1. "related... the implications of doing this" In response to Reply # 0 Wed Feb-22-12 06:59 PM by david bammer
i don't think there is a bigger RISK for an artist than doing this. potentially shedding your fanbase in favor of creative freedom in starting a new. i'm sure for a lot of acts who monetarily depend on the same x amount of people attending their shows and buying their albums every year, this would be a terrifying option to consider due to the involved risk.
12. "RE: But you used Mos Def as your example." In response to Reply # 5 Thu Feb-23-12 12:55 AM by Austin
Unless he suddenly goes bluegrass, he will always be Mos Def to me.
With Joy Division, it makes sense to change the name to New Order because the band was something so many people saw as "Ian Curtis and some other blokes." That their sound changed too was a natural progression (and, in fact, many fans of 'Bizarre Love Triangle' and 'True Faith' actually aren't really into Movement because it sounds like a Joy Division album).
With Slowdive, they fractured apart and then regrouped as 75% of who they were.
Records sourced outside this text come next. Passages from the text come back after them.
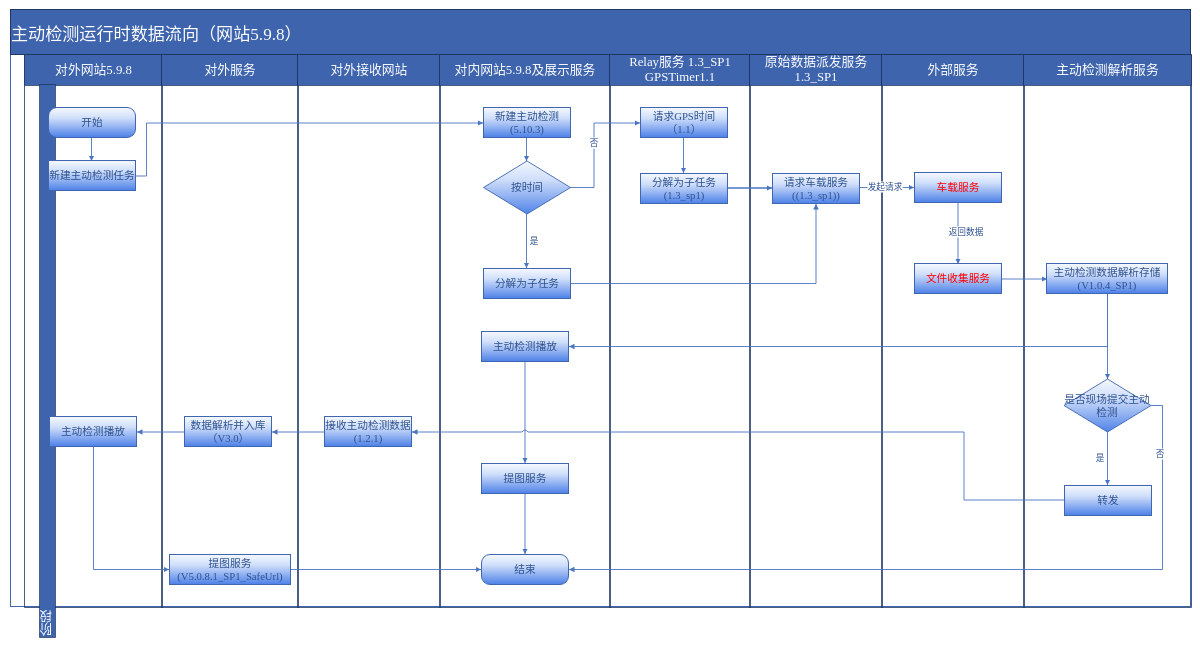
<!DOCTYPE html>
<html lang="zh-CN">
<head>
<meta charset="utf-8">
<title>主动检测运行时数据流向</title>
<style>
:root {
  --band: #3e64ad;
  --frame: #1f3763;
  --line: #4a75c2;
  --node-edge: #3f66ae;
  --node-text: #2f528f;
  --node-top: #f4f8ff;
  --node-bottom: #5083e8;
  --alert: #ff0000;
  --paper: #ffffff;
}
* { box-sizing: border-box; margin: 0; padding: 0; }
html, body { width: 1200px; height: 647px; overflow: hidden; background: var(--paper); }
body { font-family: "Liberation Serif", "Noto Sans CJK SC", serif; }
.chart { position: relative; width: 1200px; height: 647px; overflow: hidden; }
.pool { position: absolute; left: 10px; top: 9px; width: 1181px; height: 598px; border: 1px solid var(--node-edge); }
.pool-title {
  position: absolute; left: 10px; top: 9px; width: 1181px; height: 46px;
  display: flex; align-items: center;
  background: var(--band); border: 1px solid var(--frame);
  color: var(--paper); font-size: 17.1px; font-weight: 400; white-space: nowrap;
}
.lanes {
  position: absolute; left: 25px; top: 55px; width: 1166px; height: 552px;
  display: grid; grid-template-columns: 137px 136px 142px 170px 140px 132px 142px 167px;
}
.lane { box-shadow: 0 0 0 .8px var(--frame); }
.lane h2 {
  height: 30px; display: flex; align-items: center; justify-content: center;
  background: var(--band); box-shadow: 0 0 0 .8px var(--frame);
  color: var(--paper); font-size: 12.8px; line-height: 15px; font-weight: 400;
  text-align: center; white-space: nowrap;
}
.phase {
  position: absolute; left: 40px; top: 85px; width: 15px; height: 552px;
  background: var(--band); box-shadow: 0 0 0 .8px var(--frame);
  display: flex; align-items: flex-start; justify-content: center;
  writing-mode: vertical-rl; transform: rotate(180deg);
  color: var(--paper); font-size: 12.8px; line-height: 15px;
}
.phase span { width: 15px; height: 27px; text-align: center; white-space: nowrap; }
.phase { align-items: center; justify-content: flex-start; }
.links { position: absolute; left: 0; top: 0; }
.links .wire { fill: none; stroke: var(--line); stroke-width: .9; }
.links .arrow { marker-end: url(#arrowhead); }
.links .decision { fill: url(#node-fill); stroke: var(--node-edge); stroke-width: .9; }
.node, .decision-text {
  position: absolute; left: var(--x); top: var(--y); width: var(--w, 88px); height: 31px;
  display: flex; align-items: center; justify-content: center;
  color: var(--node-text); font-size: 10.7px; line-height: 13px; text-align: center; white-space: nowrap;
}
.node { border: 1px solid var(--node-edge); background: linear-gradient(var(--node-top), #cfdefa 35%, var(--node-bottom)); }
.terminal { border-radius: 9px; }
.external { color: var(--alert); }
.tag {
  position: absolute; left: var(--x); top: var(--y); transform: translate(-50%, -50%);
  background: var(--paper); color: var(--node-text);
  font-size: 8.7px; line-height: 11px; white-space: nowrap;
}
</style>
</head>
<body>
<main class="chart">
  <div class="pool"></div>
  <h1 class="pool-title">主动检测运行时数据流向（网站5.9.8）</h1>

  <div class="lanes">
    <section class="lane"><h2>对外网站5.9.8</h2></section>
    <section class="lane"><h2>对外服务</h2></section>
    <section class="lane"><h2>对外接收网站</h2></section>
    <section class="lane"><h2>对内网站5.9.8及展示服务</h2></section>
    <section class="lane"><h2>Relay服务 1.3_SP1<br>GPSTimer1.1</h2></section>
    <section class="lane"><h2>原始数据派发服务<br>1.3_SP1</h2></section>
    <section class="lane"><h2>外部服务</h2></section>
    <section class="lane"><h2>主动检测解析服务</h2></section>
  </div>

  <div class="phase"><span>阶段</span></div>

  <svg class="links" width="1200" height="647" viewBox="0 0 1200 647" aria-hidden="true">
    <defs>
      <marker id="arrowhead" markerUnits="userSpaceOnUse" markerWidth="6" markerHeight="6" refX="5.5" refY="3" orient="auto">
        <polygon points="0,0.2 5.5,3 0,5.8" fill="#4a75c2"/>
      </marker>
      <linearGradient id="node-fill" x1="0" y1="0" x2="0" y2="1">
        <stop offset="0" stop-color="#f4f8ff"/>
        <stop offset=".35" stop-color="#cfdefa"/>
        <stop offset="1" stop-color="#5083e8"/>
      </linearGradient>
    </defs>
    <g class="wire">
      <path class="arrow" d="M91.5 138V161"/>
      <path class="arrow" d="M135 176H146.500V123H483"/>
      <path class="arrow" d="M526.500 138V161"/>
      <path class="arrow" d="M570 187.500H594V123H640"/>
      <path class="arrow" d="M526.500 214V268"/>
      <path class="arrow" d="M683.500 138V173"/>
      <path class="arrow" d="M727 188H772" stroke-width="1.5"/>
      <path class="arrow" d="M570 283.500H816V204"/>
      <path class="arrow" d="M859 187.500H914"/>
      <path class="arrow" d="M958 203V264"/>
      <path class="arrow" d="M1001 279H1047"/>
      <path class="arrow" d="M1107.500 294V346.500H569"/>
      <path class="arrow" d="M1107.500 294V379"/>
      <path class="arrow" d="M1107.500 432V485"/>
      <path class="arrow" d="M1151 405.500H1162.500V569.500H569"/>
      <path class="arrow" d="M1064 500H964V432H528Q525 428 522 432H412"/>
      <path class="arrow" d="M324 432H272"/>
      <path class="arrow" d="M184 432H137"/>
      <path class="arrow" d="M93.500 447V569.500H169"/>
      <path class="arrow" d="M290 569.500H481"/>
      <path class="arrow" d="M525 361V463"/>
      <path class="arrow" d="M525 494V554"/>
    </g>
    <polygon class="decision" points="483.500,187.500 527,161 570.500,187.500 527,214"/>
    <polygon class="decision" points="1064,405.500 1107.500,379 1151,405.500 1107.500,432"/>
  </svg>

  <div class="node terminal" style="--x:48px;--y:107px">开始</div>
  <div class="node" style="--x:48px;--y:160px">新建主动检测任务</div>
  <div class="node" style="--x:49px;--y:416px">主动检测播放</div>

  <div class="node" style="--x:184px;--y:416px">数据解析并入库<br>（V3.0）</div>
  <div class="node" style="--x:169px;--y:554px;--w:122px">提图服务<br>(V5.0.8.1_SP1_SafeUrl)</div>

  <div class="node" style="--x:324px;--y:416px">接收主动检测数据<br>(1.2.1)</div>

  <div class="node" style="--x:483px;--y:107px">新建主动检测<br>(5.10.3)</div>
  <div class="decision-text" style="--x:483px;--y:172px">按时间</div>
  <div class="node" style="--x:483px;--y:268px">分解为子任务</div>
  <div class="node" style="--x:481px;--y:331px">主动检测播放</div>
  <div class="node" style="--x:481px;--y:463px">提图服务</div>
  <div class="node terminal" style="--x:481px;--y:554px">结束</div>

  <div class="node" style="--x:640px;--y:107px">请求GPS时间<br>（1.1）</div>
  <div class="node" style="--x:640px;--y:173px">分解为子任务<br>(1.3_sp1)</div>

  <div class="node" style="--x:772px;--y:173px">请求车载服务<br>((1.3_sp1))</div>

  <div class="node external" style="--x:914px;--y:172px">车载服务</div>
  <div class="node external" style="--x:914px;--y:263px">文件收集服务</div>

  <div class="node" style="--x:1046px;--y:263px;--w:122px">主动检测数据解析存储<br>(V1.0.4_SP1)</div>
  <div class="decision-text" style="--x:1063px;--y:390px">是否现场提交主动<br>检测</div>
  <div class="node" style="--x:1064px;--y:485px">转发</div>

  <span class="tag" style="--x:594px;--y:143px">否</span>
  <span class="tag" style="--x:534px;--y:241px">是</span>
  <span class="tag" style="--x:885px;--y:187px">发起请求</span>
  <span class="tag" style="--x:966px;--y:232px">返回数据</span>
  <span class="tag" style="--x:1100px;--y:458px">是</span>
  <span class="tag" style="--x:1160px;--y:454px">否</span>
</main>
</body>
</html>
The main songwriters and voices were still there, but they were trying to do something different anyway. The change of the band name didn't actually happen until they had recorded three-fourths of their first album (and I also suspect the band name change had to do with legal reasons, as well).
Mos Def will still be doing that mildly angsty rappity rap boho-hop no matter what name he's using. So it seems a little less genuine in his case.
14. "i really disagree re: mos def... " In response to Reply # 12
i think if you look at his career from black star forward, it really has been a transformation w/ mos.. there have been experiments and missteps along the way.. but after listening to The Ecstatic, i got a feeling like that's what the experimentation blossomed into.. i def. saw a distinct change in the way he rhymed and the way he put songs together - his subject matter seems more "mystical" too.. even if his general crew and beats are similar to his older stuff, i really do believe there was a paradigm shift there.. he even said "yasiin" and "bey" all over the album, so if we use that album as a jumping off point for this "yasiin bey" moniker, i think it makes a lot of sense.. and it seems genuine too.. imo
7. "jay dee is considered a different sound/artist than jay dilla" In response to Reply # 0
maybe not by all but i would say by most fans of his music. jay dilla sought to step away from most of the neo-soul isms that made jay dee famous. if that's not a re-invention, i don't know what it is.
13. "meant to say j dilla NOT jay dilla..." In response to Reply # 7
>maybe not by all but i would say by most fans of his music. >jay dilla sought to step away from most of the neo-soul isms >that made jay dee famous. >if that's not a re-invention, i don't know what it is. > >just wanted to clarify that. >carry on. > >
8. "How long did Mike Bigga last for Killa Mike? " In response to Reply # 0 Wed Feb-22-12 11:37 PM by Laz aka Black Native
I know Peedi Crack changed to Peedi Peedi; both artist changed for a less derogatory pseudonym but when that happens, is that name even taken seriously? I feel like if you don't correct the blogs, interviews or whoever when calling you your "former" moniker, it really has no impact & make no difference. I've seen Yasiin Bey correct folk when calling him "Mos Def" & folk respect it. No one, including me respects the P. Diddy change, that nigga is Puff. LOL!